Saved data entries:
--------------------------------------------------
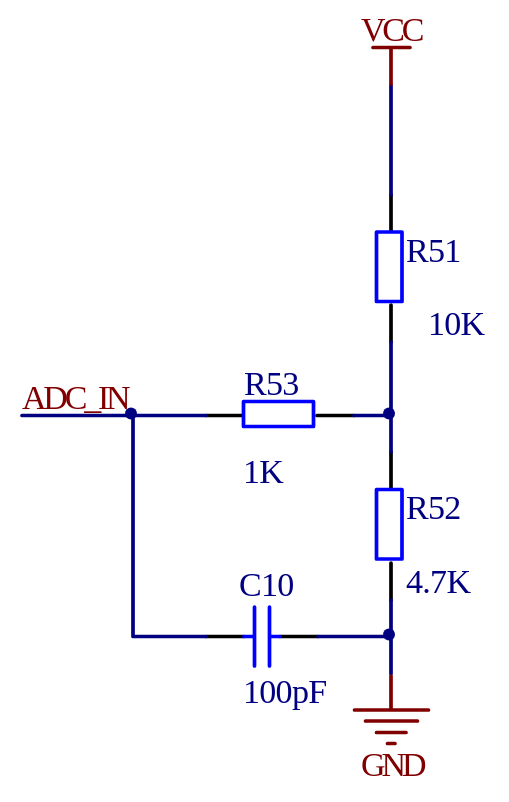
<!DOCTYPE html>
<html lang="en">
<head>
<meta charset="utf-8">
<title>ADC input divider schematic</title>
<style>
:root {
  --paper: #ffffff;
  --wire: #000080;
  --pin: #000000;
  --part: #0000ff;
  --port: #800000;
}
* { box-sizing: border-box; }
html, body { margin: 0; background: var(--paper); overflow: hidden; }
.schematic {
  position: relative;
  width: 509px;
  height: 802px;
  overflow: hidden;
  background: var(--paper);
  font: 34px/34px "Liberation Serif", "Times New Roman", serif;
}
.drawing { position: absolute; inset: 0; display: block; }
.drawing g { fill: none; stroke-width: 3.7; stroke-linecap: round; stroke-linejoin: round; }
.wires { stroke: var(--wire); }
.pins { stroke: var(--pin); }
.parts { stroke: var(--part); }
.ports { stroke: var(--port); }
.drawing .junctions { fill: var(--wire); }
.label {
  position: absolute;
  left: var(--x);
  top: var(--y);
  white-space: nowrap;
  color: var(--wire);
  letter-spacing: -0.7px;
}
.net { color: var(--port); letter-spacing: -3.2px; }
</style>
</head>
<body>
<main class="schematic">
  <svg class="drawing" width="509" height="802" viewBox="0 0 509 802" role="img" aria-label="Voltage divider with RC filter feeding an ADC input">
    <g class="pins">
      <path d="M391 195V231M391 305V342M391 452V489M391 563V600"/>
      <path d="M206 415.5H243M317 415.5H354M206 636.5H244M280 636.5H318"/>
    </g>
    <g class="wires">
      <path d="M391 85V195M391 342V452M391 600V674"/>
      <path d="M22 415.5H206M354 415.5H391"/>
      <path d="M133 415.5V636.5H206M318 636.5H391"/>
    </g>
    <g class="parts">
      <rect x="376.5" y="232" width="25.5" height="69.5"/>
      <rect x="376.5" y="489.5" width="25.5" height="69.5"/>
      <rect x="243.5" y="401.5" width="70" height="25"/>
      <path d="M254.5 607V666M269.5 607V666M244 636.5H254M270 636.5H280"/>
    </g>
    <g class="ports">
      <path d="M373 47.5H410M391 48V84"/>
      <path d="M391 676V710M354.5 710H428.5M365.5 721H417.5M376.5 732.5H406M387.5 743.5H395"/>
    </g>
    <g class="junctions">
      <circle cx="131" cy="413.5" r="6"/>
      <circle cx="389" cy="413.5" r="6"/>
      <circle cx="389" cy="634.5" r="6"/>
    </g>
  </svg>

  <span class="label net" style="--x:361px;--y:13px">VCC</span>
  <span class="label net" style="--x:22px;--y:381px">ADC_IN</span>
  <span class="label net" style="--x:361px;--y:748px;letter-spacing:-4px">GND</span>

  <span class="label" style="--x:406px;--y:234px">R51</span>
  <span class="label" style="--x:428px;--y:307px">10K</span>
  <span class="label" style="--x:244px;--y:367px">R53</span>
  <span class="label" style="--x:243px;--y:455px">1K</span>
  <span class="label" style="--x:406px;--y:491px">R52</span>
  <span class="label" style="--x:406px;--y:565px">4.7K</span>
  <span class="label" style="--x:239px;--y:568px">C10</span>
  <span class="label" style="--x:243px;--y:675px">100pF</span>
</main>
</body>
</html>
--------------------------------------------------
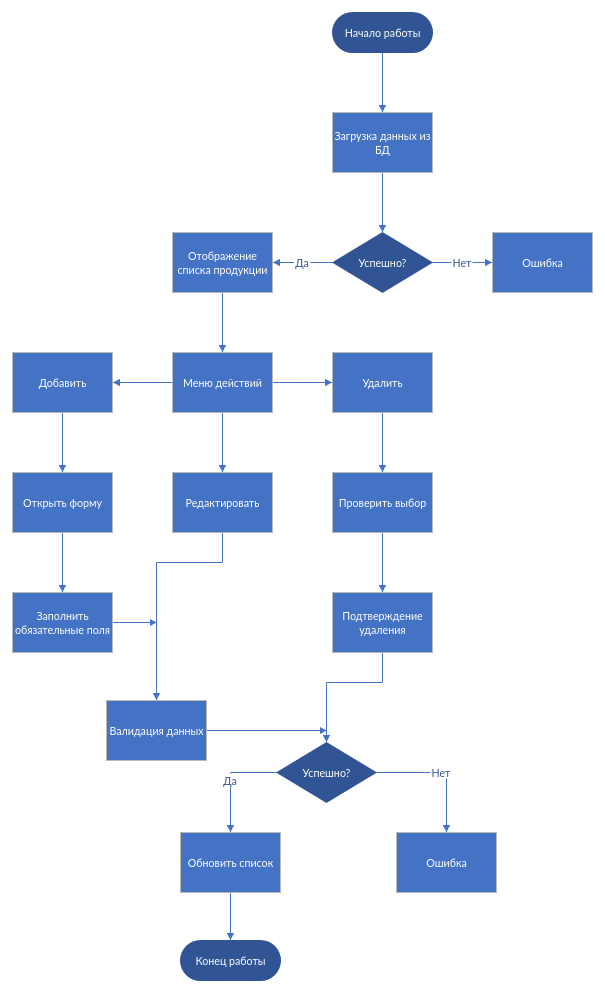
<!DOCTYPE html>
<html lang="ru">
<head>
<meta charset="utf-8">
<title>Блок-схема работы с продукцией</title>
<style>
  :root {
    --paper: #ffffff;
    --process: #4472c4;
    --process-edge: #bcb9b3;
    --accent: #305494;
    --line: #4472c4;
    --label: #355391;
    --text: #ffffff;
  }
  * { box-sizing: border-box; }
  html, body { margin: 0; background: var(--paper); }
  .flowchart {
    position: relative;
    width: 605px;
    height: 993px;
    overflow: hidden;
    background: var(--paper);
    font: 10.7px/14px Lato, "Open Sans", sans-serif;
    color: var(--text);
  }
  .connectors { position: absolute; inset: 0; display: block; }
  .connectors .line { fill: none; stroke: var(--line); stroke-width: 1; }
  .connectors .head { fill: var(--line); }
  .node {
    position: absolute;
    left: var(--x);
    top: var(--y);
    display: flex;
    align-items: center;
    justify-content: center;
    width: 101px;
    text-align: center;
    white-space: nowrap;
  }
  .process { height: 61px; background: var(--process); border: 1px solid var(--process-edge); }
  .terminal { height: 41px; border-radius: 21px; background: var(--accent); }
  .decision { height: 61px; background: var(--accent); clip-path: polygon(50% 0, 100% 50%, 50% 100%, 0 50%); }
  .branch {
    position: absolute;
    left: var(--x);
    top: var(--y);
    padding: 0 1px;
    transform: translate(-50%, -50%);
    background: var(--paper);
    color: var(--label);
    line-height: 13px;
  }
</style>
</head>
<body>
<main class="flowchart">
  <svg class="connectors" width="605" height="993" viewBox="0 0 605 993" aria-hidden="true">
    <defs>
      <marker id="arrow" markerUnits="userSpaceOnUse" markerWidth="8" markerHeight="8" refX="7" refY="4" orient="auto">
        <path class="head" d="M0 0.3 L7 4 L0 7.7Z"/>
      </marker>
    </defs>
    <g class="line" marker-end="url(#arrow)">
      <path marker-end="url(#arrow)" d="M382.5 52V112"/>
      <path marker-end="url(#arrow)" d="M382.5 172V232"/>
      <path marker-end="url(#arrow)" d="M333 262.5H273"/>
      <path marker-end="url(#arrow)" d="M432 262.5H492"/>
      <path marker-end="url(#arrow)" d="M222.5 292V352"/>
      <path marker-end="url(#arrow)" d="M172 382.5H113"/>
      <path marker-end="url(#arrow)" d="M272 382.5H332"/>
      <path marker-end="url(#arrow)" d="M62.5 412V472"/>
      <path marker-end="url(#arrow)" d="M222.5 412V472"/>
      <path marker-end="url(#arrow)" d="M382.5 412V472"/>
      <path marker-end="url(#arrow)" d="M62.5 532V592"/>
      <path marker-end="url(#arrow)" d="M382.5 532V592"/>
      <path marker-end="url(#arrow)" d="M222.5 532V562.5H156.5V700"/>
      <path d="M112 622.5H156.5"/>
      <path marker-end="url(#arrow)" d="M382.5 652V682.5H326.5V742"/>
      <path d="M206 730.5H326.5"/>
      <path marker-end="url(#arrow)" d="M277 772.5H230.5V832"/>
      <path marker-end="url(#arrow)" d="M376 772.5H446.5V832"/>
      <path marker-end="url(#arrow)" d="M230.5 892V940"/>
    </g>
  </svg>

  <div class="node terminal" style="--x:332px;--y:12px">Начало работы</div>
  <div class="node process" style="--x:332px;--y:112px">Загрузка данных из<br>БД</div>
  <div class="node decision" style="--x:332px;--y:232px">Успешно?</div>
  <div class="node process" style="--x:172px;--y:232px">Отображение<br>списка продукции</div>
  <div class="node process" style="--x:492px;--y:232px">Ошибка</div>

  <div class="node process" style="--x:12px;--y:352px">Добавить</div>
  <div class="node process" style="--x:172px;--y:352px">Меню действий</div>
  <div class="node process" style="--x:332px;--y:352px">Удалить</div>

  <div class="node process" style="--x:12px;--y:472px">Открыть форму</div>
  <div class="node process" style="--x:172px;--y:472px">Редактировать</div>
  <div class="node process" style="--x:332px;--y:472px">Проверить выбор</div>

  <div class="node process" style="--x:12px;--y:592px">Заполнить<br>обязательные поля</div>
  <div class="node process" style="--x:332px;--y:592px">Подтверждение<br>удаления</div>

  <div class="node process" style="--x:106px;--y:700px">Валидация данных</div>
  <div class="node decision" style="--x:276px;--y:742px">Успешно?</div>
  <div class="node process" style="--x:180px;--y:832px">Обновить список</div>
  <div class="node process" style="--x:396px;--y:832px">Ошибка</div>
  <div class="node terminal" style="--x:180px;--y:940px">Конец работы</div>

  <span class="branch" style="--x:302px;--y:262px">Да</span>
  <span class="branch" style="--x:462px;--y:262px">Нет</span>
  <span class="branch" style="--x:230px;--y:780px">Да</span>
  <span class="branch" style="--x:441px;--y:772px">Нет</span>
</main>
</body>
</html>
--------------------------------------------------
Keep only those lines of the records that hold "color", and return them.

_Solution for this task_
  color: var(--wire);
.net { color: var(--port); letter-spacing: -3.2px; }
    color: var(--text);
    color: var(--label);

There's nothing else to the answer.